This article, which reported that the Obama administration was poised to declassify the size of the nuclear arsenal for the first time, incorrectly implied that Gen. Colin L. Powell, as chairman of the Joint Chiefs of Staff, had released classified information by disclosing "current figures" on the U.S. nuclear stockpile in 1992. In fact, Powell presented notional figures, which did not constitute a release of classified information. The Obama administration's May 3 release of stockpile figures showed that Powell's figures were close to the actual numbers for the years he described.
U.S. is expected to reveal size of nuclear stockpile
Saturday, May 1, 2010
The Obama administration is likely to reveal a closely guarded secret -- the size of the U.S. nuclear stockpile -- during a critical meeting starting Monday at which Washington will try to strengthen the global treaty that curbs the spread of nuclear weapons, several officials said.

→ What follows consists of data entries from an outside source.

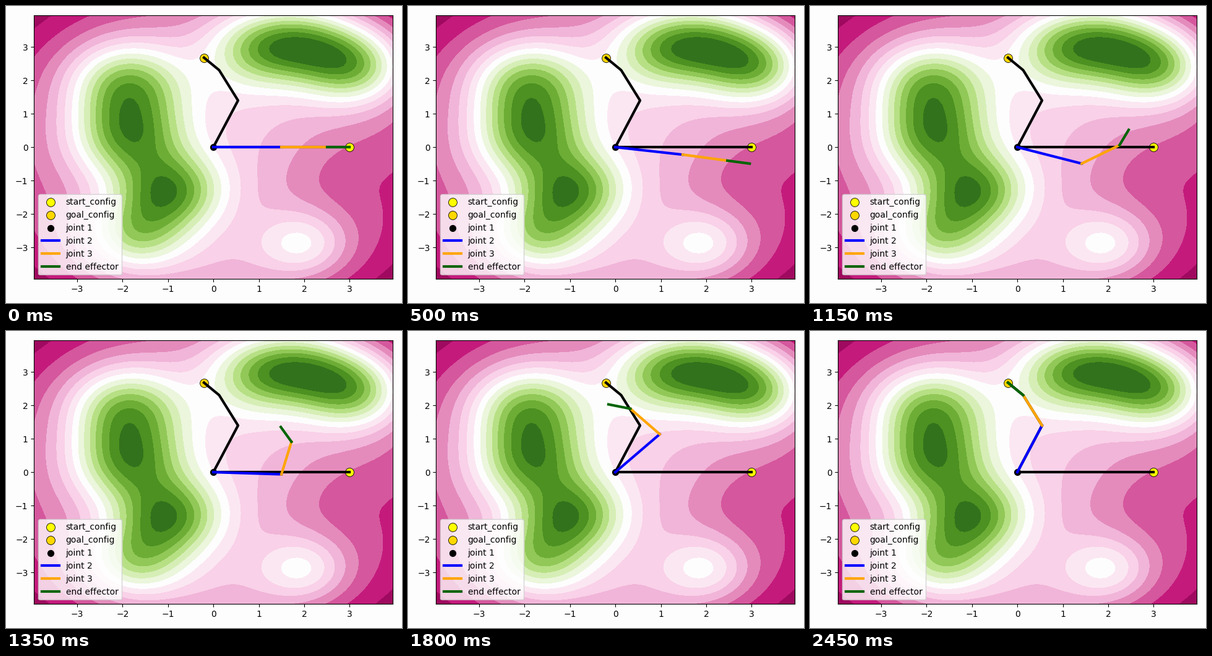
A matplotlib script that plays this animation: 640 px wide and 480 px high, repeating every 2.5 s.

```python
import numpy as np
import matplotlib.pyplot as plt
from matplotlib.animation import FuncAnimation

W, H, DPI = 640, 480, 100
FRAMES, INTERVAL = 50, 50
LIM = 3.95
BANDS = 15
PAPER = "#fdfdfd"
LINKS = (1.5, 1.0, 0.5)
START, GOAL = (0, 0, 0), (1.2, 0.8, 0.3)

# Gaussian hills of the cost surface: x, y, height, width.
HILLS = [
    (-1.93, 1.9, 7.5, 0.85), (-1.87, 0.3, 7.7, 0.85),    # left ridge
    (-0.95, -1.3, 8.0, 0.8), (-1.72, -2.65, 6.6, 0.8),
    (1.05, 3.0, 6.4, 0.8), (2.1, 3.15, 6.2, 0.8),        # top right ridge
    (3.1, 2.45, 8.3, 0.8),
    (1.97, -2.92, 4.0, 0.68),                            # small mound
    (0.1, 2.0, 1.0, 1.2), (0.3, -3.7, 1.3, 1.0),         # gentle swells
    (2.8, -0.9, -1.3, 1.0),                              # hollow
]

# Key poses of the arm: frame, then three joint angles in radians.
POSES = np.array([
    (0, *START),
    (10, -0.15, -0.03, 0.0),
    (15, -0.314, 0.07, 0.15),
    (23, -0.334, 0.92, 0.57),
    (32, 0.478, 1.64, 0.73),
    (41, 1.17, 0.97, 0.41),
    (49, *GOAL),
])


def cost_surface(n=80):
    axis = np.linspace(-LIM, LIM, n)
    x, y = np.meshgrid(axis, axis)
    z = 5 - 0.145 * (x ** 2 + y ** 2)
    for cx, cy, height, width in HILLS:
        z += height * np.exp(-((x - cx) ** 2 + (y - cy) ** 2) / (2 * width ** 2))
    return x, y, np.clip(z, 0.01, BANDS - 0.01)


def band_colors():
    colors = list(plt.get_cmap("PiYG")((np.arange(BANDS) + 0.5) / BANDS))
    colors[BANDS // 2] = PAPER
    return colors


def spline(t, knots, values):
    """Natural cubic spline through the knots."""
    def basis(s):
        return np.abs(s[:, None] - knots) ** 3, np.vander(s, 2)

    cubes, trend = basis(knots)
    system = np.block([[cubes, trend], [trend.T, np.zeros((2, 2))]])
    rhs = np.vstack([values, np.zeros((2, values.shape[1]))])
    return np.hstack(basis(t)) @ np.linalg.solve(system, rhs)


def arm(q):
    """Joint positions as x and y arrays, base first."""
    heading = np.cumsum(q)
    x = np.cumsum(np.r_[0, LINKS * np.cos(heading)])
    y = np.cumsum(np.r_[0, LINKS * np.sin(heading)])
    return x, y


last = FRAMES - 1
poses = spline(np.arange(FRAMES) / last, POSES[:, 0] / last, POSES[:, 1:])

fig, ax = plt.subplots(figsize=(W / DPI, H / DPI), dpi=DPI, facecolor=PAPER)
ax.contourf(*cost_surface(), levels=np.arange(BANDS + 1), colors=band_colors())
ax.set(xlim=(-LIM, LIM), ylim=(-LIM, LIM),
       xticks=range(-3, 4), yticks=range(-3, 4))

handles = []
for q, color, label in ((START, "yellow", "start_config"),
                        (GOAL, "gold", "goal_config")):
    x, y = arm(q)
    ax.plot(x, y, color="black", lw=3)
    handles.append(ax.scatter(x[-1], y[-1], s=100, c=color, edgecolors="black",
                              linewidths=0.6, label=label))
handles.append(ax.scatter(0, 0, s=50, c="black", label="joint 1"))

links = [ax.plot([], [], color=color, lw=3, label=label)[0]
         for color, label in (("blue", "joint 2"), ("orange", "joint 3"),
                              ("darkgreen", "end effector"))]
ax.legend(handles=handles + links, loc="lower left")
fig.tight_layout()


def update(i):
    x, y = arm(poses[i])
    for k, link in enumerate(links):
        link.set_data(x[k:k + 2], y[k:k + 2])
    return links


anim = FuncAnimation(fig, update, frames=FRAMES, interval=INTERVAL,
                     repeat=True, repeat_delay=0)
plt.show()
```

Various factions in the administration have debated for months whether to declassify the numbers, and they were left out of President Obama's recent Nuclear Posture Review because of objections from intelligence officials. Now, the administration is seeking a dramatic announcement that will further enhance its nuclear credentials as it tries to shore up the fraying nuclear Non-Proliferation Treaty (NPT).
The numbers could be released as soon as Monday, when Secretary of State Hillary Rodham Clinton is to address the NPT Review Conference in New York, officials said. She will speak after Iranian President Mahmoud Ahmadinejad, who is likely to repeat his demands for more global controls over the stockpiles of the nuclear nations.
U.S. officials fear he could hijack the conference with such demands, diverting attention from his own nuclear program, which is widely seen as violating the nonproliferation treaty.
Arms-control groups estimate the U.S. arsenal contains 9,000 weapons, with roughly 5,000 of them active and the rest in line for dismantlement.
Arms-control activists and officials in the Energy and State departments have argued that making the numbers public would prove how much progress the U.S. government has made in shrinking its Cold War arsenal.
That's important because, under the NPT, nuclear-weapons countries promise to move toward disarmament, while non-nuclear nations pledge they won't build a bomb. A total of 189 countries are treaty members.
The last NPT Review Conference, in 2005, collapsed in failure, with many countries accusing the Bush administration of shirking its disarmament obligations.
'A major step'
Jeffrey Lewis, director of the Nuclear Strategy and Nonproliferation Initiative at the New America Foundation, said releasing the U.S. numbers would be "a major step forward in transparency."
"The United States has not gotten enough credit for the reductions it has made," he said. "That's even true of the Bush administration. . . . It makes it easier for us to make the case we are in fact reducing the number of nuclear weapons."
The U.S. intelligence community has been concerned that terrorists or states with nuclear ambitions could use the numbers to figure out how much plutonium or uranium is needed to make a bomb. But Lewis and other arms-control advocates say information on that is easy to find.
Several officials said the announcement on the stockpile numbers will be made during the conference. But one senior official cautioned that no final decision had been made. He noted that legally, such information could be declassified only if it were clear it would not lead to further nuclear proliferation. The officials spoke on condition of anonymity.